From the entries below, reproduce exactly the line containing "14 124 25 109", the line containing "24Q88 28 101", and every line in between, with nothing added.

** Task inputs follows **

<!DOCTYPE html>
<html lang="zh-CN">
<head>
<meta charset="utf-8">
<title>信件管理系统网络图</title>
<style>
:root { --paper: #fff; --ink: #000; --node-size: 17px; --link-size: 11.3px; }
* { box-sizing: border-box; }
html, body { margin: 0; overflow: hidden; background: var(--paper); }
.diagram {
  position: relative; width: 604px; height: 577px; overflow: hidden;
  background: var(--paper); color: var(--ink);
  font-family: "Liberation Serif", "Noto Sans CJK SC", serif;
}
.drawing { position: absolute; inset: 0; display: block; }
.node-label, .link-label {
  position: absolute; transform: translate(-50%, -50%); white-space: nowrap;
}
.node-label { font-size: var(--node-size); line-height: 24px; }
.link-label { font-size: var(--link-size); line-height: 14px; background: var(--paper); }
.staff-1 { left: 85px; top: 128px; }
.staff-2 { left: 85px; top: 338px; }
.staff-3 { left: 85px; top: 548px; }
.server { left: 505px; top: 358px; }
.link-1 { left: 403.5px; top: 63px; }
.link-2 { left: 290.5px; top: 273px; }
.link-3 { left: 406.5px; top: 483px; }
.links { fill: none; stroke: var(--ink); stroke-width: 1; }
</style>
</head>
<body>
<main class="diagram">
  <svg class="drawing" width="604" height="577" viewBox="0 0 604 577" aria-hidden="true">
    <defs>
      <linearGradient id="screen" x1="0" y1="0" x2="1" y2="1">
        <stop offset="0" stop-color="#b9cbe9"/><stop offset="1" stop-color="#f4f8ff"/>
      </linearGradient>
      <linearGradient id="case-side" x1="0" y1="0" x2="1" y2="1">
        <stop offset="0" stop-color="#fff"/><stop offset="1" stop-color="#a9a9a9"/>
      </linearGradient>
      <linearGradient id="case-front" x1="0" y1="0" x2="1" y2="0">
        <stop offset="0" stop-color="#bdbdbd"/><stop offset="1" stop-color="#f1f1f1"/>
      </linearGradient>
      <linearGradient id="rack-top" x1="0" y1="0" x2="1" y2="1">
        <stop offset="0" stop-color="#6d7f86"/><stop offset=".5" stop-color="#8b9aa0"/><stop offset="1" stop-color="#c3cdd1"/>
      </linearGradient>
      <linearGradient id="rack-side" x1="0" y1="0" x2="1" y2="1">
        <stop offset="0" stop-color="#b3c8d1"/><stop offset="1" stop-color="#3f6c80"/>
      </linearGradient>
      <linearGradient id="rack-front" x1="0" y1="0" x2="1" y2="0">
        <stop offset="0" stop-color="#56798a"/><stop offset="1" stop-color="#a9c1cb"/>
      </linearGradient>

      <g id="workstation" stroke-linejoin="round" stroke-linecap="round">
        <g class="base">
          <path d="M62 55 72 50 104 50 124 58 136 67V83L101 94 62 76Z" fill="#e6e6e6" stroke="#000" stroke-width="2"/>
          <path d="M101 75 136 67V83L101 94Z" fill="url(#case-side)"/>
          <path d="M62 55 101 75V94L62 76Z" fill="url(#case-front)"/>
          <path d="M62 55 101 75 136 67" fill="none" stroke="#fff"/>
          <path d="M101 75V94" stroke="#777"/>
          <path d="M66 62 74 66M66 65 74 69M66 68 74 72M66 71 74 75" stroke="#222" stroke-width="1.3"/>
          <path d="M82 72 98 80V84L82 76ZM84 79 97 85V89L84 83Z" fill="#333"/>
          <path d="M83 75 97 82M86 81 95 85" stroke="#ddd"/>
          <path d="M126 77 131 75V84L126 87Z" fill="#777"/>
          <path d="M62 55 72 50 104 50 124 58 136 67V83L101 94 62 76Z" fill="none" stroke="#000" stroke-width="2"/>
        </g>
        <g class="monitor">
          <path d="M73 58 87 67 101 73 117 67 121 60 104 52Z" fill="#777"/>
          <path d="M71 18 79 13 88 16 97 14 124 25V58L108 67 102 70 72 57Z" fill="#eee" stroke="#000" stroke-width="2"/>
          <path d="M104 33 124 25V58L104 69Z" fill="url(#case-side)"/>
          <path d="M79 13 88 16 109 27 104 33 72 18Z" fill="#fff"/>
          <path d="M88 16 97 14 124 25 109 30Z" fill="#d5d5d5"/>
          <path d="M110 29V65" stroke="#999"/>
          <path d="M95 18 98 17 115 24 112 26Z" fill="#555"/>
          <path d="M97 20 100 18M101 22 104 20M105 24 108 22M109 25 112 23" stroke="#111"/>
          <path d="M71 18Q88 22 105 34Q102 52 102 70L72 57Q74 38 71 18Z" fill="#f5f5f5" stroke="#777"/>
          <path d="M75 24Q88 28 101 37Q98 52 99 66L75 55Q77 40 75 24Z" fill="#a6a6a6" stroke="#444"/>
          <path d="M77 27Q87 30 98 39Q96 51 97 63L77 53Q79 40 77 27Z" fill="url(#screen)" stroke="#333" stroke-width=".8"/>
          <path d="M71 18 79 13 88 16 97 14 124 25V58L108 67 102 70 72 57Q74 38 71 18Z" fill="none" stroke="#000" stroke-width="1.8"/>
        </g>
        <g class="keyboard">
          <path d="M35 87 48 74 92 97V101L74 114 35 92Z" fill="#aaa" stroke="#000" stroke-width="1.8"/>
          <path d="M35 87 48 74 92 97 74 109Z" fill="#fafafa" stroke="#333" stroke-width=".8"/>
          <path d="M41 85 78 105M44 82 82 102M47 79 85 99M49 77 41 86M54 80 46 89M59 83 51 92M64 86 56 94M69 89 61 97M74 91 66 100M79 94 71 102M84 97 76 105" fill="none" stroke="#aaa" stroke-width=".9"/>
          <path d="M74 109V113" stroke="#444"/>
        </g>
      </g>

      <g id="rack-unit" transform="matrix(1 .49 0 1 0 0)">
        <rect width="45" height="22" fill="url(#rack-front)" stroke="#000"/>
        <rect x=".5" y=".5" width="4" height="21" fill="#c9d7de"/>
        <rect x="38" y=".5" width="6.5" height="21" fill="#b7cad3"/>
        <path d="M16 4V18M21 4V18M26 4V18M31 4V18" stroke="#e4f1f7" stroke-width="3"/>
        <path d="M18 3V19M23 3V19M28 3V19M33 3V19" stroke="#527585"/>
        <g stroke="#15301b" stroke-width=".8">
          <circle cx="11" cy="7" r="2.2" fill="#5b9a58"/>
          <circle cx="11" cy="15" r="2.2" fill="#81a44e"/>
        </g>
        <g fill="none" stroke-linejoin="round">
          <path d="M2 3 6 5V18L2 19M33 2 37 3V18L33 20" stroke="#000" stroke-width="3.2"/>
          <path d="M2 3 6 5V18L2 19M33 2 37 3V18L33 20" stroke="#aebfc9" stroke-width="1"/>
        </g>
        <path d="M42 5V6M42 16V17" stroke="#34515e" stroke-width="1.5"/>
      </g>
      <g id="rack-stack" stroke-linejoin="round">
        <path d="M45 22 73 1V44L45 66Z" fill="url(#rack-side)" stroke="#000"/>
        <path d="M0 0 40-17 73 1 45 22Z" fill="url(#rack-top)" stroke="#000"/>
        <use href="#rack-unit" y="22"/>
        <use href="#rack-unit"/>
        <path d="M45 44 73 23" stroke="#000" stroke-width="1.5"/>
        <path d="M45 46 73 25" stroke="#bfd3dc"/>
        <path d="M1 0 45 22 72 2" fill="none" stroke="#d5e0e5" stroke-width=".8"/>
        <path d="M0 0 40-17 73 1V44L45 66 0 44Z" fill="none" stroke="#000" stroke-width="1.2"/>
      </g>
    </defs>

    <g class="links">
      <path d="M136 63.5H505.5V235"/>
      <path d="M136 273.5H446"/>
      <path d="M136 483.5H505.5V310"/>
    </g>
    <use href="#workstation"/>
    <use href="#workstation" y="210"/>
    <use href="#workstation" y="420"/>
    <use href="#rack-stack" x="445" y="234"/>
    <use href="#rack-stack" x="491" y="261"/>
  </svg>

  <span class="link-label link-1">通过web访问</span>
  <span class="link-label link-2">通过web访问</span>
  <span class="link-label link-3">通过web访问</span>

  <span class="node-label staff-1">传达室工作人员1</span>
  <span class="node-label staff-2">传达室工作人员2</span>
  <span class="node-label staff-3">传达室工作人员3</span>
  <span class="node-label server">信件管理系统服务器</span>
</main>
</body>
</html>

** End of Task inputs **

◆ Result for this exercise ◆
          <path d="M88 16 97 14 124 25 109 30Z" fill="#d5d5d5"/>
          <path d="M110 29V65" stroke="#999"/>
          <path d="M95 18 98 17 115 24 112 26Z" fill="#555"/>
          <path d="M97 20 100 18M101 22 104 20M105 24 108 22M109 25 112 23" stroke="#111"/>
          <path d="M71 18Q88 22 105 34Q102 52 102 70L72 57Q74 38 71 18Z" fill="#f5f5f5" stroke="#777"/>
          <path d="M75 24Q88 28 101 37Q98 52 99 66L75 55Q77 40 75 24Z" fill="#a6a6a6" stroke="#444"/>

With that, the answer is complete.